> [ACTIVITY]
Go through the material and copy every line in which "show" appears.
*****
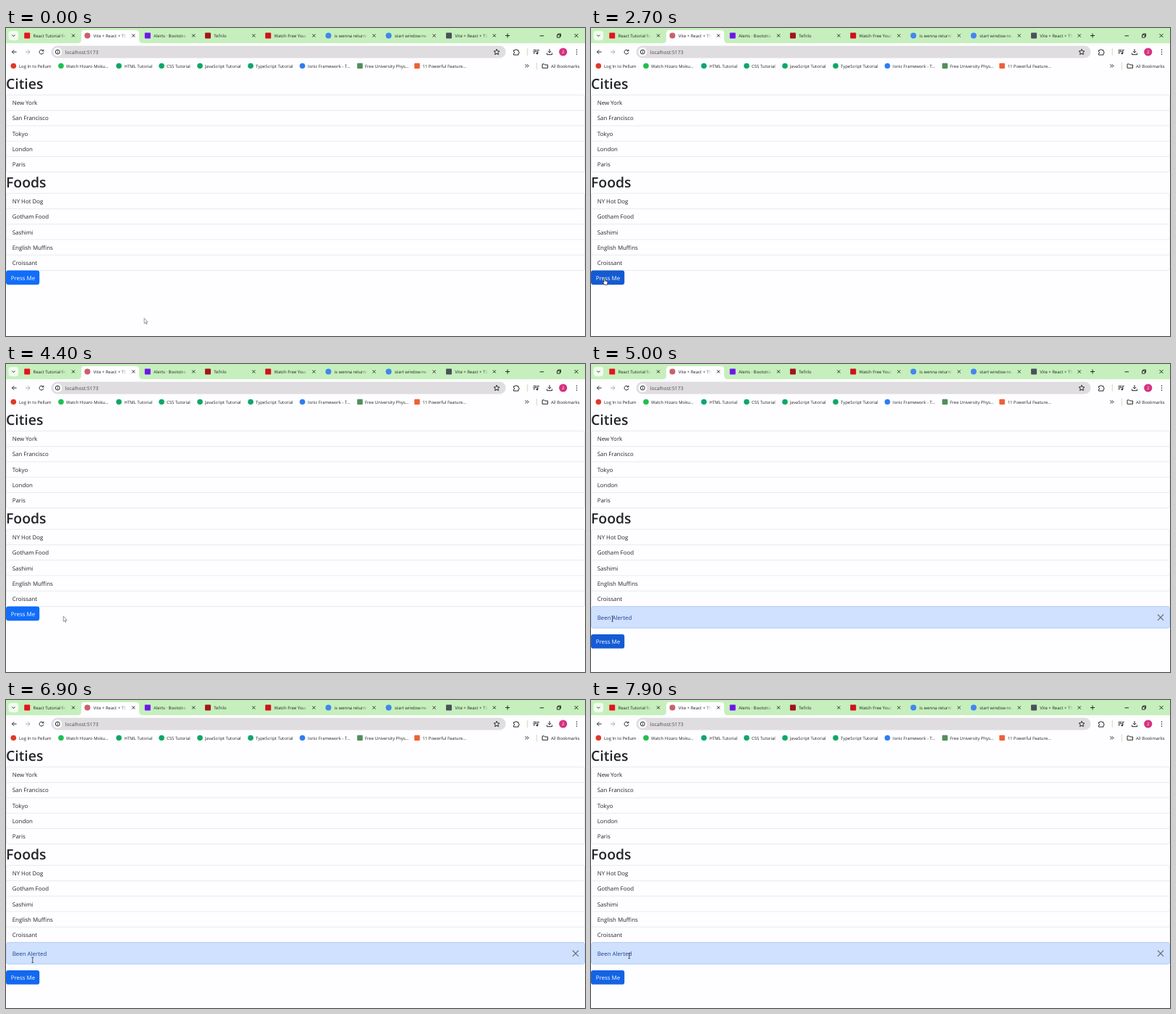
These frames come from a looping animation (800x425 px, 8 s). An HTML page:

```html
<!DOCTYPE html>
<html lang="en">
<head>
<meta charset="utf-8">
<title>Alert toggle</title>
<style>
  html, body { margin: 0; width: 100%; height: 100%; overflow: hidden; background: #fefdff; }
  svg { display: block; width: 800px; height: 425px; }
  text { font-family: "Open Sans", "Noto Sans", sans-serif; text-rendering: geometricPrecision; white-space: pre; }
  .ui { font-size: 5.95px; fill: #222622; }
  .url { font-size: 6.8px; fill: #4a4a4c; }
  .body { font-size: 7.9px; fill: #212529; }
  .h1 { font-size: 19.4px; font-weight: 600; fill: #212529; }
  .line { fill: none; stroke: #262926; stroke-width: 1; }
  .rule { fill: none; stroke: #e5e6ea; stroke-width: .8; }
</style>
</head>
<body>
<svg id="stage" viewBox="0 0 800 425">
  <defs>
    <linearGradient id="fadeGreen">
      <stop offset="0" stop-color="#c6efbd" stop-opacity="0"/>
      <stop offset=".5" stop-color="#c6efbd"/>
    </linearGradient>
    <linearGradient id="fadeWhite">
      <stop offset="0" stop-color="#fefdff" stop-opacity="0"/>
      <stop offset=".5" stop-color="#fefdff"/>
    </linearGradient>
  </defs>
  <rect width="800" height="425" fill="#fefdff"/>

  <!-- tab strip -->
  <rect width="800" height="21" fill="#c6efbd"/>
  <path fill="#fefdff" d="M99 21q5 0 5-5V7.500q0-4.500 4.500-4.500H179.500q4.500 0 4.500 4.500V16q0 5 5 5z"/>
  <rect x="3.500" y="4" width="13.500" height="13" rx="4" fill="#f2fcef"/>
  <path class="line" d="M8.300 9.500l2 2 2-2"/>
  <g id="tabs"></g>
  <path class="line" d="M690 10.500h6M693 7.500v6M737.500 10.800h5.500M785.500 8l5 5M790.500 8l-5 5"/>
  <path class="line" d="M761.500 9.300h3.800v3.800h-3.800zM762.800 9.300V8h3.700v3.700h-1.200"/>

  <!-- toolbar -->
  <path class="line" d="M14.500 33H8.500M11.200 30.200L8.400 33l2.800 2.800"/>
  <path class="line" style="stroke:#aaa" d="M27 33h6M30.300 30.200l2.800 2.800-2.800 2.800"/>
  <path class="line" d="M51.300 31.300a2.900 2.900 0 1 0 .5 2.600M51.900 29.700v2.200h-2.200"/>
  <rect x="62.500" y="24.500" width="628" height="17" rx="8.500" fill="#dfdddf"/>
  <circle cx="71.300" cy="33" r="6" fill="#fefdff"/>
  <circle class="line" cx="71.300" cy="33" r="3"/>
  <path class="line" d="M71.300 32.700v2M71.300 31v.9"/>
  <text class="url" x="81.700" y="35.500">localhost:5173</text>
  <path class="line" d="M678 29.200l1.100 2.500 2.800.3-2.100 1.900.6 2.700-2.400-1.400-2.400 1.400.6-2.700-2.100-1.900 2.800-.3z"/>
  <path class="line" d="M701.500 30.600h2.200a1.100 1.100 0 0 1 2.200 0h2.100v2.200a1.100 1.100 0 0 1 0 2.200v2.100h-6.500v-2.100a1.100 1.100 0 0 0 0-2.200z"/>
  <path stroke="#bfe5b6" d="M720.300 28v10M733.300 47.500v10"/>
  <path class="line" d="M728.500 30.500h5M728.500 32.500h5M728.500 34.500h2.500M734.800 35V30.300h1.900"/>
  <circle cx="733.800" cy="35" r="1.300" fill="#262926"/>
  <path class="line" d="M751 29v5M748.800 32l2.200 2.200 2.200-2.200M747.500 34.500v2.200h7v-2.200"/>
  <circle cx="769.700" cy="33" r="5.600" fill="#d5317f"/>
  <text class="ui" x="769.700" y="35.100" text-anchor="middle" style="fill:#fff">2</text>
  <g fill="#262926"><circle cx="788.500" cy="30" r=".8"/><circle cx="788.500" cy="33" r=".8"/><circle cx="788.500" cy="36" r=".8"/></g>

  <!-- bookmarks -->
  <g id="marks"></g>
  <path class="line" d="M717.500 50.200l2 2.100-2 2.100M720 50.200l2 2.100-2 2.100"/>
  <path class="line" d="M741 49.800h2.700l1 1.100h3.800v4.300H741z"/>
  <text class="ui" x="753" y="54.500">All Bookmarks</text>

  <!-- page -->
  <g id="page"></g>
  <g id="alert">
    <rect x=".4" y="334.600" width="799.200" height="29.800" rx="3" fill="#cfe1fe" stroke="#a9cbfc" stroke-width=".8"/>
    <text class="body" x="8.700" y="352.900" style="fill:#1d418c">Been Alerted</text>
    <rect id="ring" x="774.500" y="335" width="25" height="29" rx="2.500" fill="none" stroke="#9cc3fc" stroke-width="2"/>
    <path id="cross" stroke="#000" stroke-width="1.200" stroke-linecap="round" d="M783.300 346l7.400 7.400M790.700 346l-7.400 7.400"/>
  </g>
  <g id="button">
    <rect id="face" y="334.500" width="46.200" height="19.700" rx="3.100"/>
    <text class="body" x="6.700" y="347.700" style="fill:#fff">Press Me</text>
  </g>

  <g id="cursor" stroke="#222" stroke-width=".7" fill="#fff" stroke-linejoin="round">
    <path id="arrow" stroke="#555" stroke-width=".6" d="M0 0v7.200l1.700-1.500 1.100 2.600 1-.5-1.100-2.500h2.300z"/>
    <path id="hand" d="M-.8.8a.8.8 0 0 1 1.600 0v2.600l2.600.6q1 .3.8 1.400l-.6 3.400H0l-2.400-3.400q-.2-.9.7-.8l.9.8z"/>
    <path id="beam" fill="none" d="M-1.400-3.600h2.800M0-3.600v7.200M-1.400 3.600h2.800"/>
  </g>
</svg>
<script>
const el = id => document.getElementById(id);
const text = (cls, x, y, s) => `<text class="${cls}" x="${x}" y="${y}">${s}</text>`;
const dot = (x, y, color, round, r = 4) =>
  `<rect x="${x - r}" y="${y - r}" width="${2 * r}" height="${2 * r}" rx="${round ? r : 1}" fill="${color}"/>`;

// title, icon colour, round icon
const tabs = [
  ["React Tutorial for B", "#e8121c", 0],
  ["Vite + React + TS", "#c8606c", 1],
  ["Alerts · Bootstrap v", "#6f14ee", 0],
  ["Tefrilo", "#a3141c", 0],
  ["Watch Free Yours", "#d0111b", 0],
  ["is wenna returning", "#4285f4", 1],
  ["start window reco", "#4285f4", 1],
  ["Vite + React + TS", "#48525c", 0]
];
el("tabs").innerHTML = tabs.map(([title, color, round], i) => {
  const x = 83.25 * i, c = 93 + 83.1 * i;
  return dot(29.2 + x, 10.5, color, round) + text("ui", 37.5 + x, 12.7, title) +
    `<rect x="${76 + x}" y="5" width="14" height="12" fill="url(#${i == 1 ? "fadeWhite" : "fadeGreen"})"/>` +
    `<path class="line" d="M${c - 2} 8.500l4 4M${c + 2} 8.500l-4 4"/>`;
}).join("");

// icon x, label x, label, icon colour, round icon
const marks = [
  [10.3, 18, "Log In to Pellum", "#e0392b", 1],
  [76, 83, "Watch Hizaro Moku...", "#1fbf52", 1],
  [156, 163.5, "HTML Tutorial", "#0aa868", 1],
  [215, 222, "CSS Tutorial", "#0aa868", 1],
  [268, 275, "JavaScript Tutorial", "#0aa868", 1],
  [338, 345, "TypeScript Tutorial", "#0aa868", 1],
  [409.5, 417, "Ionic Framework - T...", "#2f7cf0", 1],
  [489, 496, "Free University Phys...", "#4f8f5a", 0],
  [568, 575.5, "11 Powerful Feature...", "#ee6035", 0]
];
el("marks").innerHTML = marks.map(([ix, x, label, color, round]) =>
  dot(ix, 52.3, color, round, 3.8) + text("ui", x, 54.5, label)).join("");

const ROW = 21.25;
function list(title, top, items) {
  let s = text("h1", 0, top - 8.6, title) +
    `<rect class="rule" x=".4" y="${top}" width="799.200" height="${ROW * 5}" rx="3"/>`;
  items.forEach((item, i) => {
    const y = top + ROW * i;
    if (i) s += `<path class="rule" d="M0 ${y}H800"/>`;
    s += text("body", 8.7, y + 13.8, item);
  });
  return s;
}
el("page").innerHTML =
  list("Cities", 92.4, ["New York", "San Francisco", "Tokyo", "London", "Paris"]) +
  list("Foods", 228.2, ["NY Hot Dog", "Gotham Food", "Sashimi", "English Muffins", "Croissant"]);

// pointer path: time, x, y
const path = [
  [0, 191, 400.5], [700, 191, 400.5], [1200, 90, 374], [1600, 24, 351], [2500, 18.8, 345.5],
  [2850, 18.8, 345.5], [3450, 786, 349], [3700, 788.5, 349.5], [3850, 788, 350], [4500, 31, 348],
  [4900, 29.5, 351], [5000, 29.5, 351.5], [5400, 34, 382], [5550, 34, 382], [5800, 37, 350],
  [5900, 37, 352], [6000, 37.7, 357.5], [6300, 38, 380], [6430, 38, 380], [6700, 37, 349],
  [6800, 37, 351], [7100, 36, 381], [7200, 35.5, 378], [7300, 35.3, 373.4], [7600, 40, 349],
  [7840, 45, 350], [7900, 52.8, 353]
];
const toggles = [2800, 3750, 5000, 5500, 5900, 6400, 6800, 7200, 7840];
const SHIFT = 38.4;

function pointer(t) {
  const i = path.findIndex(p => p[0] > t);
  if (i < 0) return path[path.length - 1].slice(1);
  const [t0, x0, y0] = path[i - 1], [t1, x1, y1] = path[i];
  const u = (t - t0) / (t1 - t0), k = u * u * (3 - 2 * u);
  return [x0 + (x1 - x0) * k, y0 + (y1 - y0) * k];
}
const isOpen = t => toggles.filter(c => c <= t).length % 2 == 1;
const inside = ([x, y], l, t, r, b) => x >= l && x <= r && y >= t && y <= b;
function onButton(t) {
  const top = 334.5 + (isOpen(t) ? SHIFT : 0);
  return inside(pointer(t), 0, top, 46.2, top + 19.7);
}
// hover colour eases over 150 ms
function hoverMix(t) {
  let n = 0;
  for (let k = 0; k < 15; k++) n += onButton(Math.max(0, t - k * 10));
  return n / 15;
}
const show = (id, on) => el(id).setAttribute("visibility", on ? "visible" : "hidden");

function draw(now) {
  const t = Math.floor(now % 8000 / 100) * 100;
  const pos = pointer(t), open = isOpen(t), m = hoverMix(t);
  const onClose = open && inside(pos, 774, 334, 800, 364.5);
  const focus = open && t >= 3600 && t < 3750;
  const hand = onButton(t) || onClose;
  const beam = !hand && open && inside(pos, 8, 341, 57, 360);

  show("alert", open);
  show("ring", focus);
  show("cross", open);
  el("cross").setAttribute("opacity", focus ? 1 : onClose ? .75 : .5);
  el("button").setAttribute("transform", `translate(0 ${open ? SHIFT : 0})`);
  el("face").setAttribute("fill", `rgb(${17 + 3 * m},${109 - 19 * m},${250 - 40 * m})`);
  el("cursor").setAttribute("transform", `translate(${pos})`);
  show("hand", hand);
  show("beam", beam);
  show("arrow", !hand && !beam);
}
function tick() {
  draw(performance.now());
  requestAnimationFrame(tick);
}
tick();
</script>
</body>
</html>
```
*****
> [EXPECTED ANSWER]
const show = (id, on) => el(id).setAttribute("visibility", on ? "visible" : "hidden");
  show("alert", open);
  show("ring", focus);
  show("cross", open);
  show("hand", hand);
  show("beam", beam);
  show("arrow", !hand && !beam);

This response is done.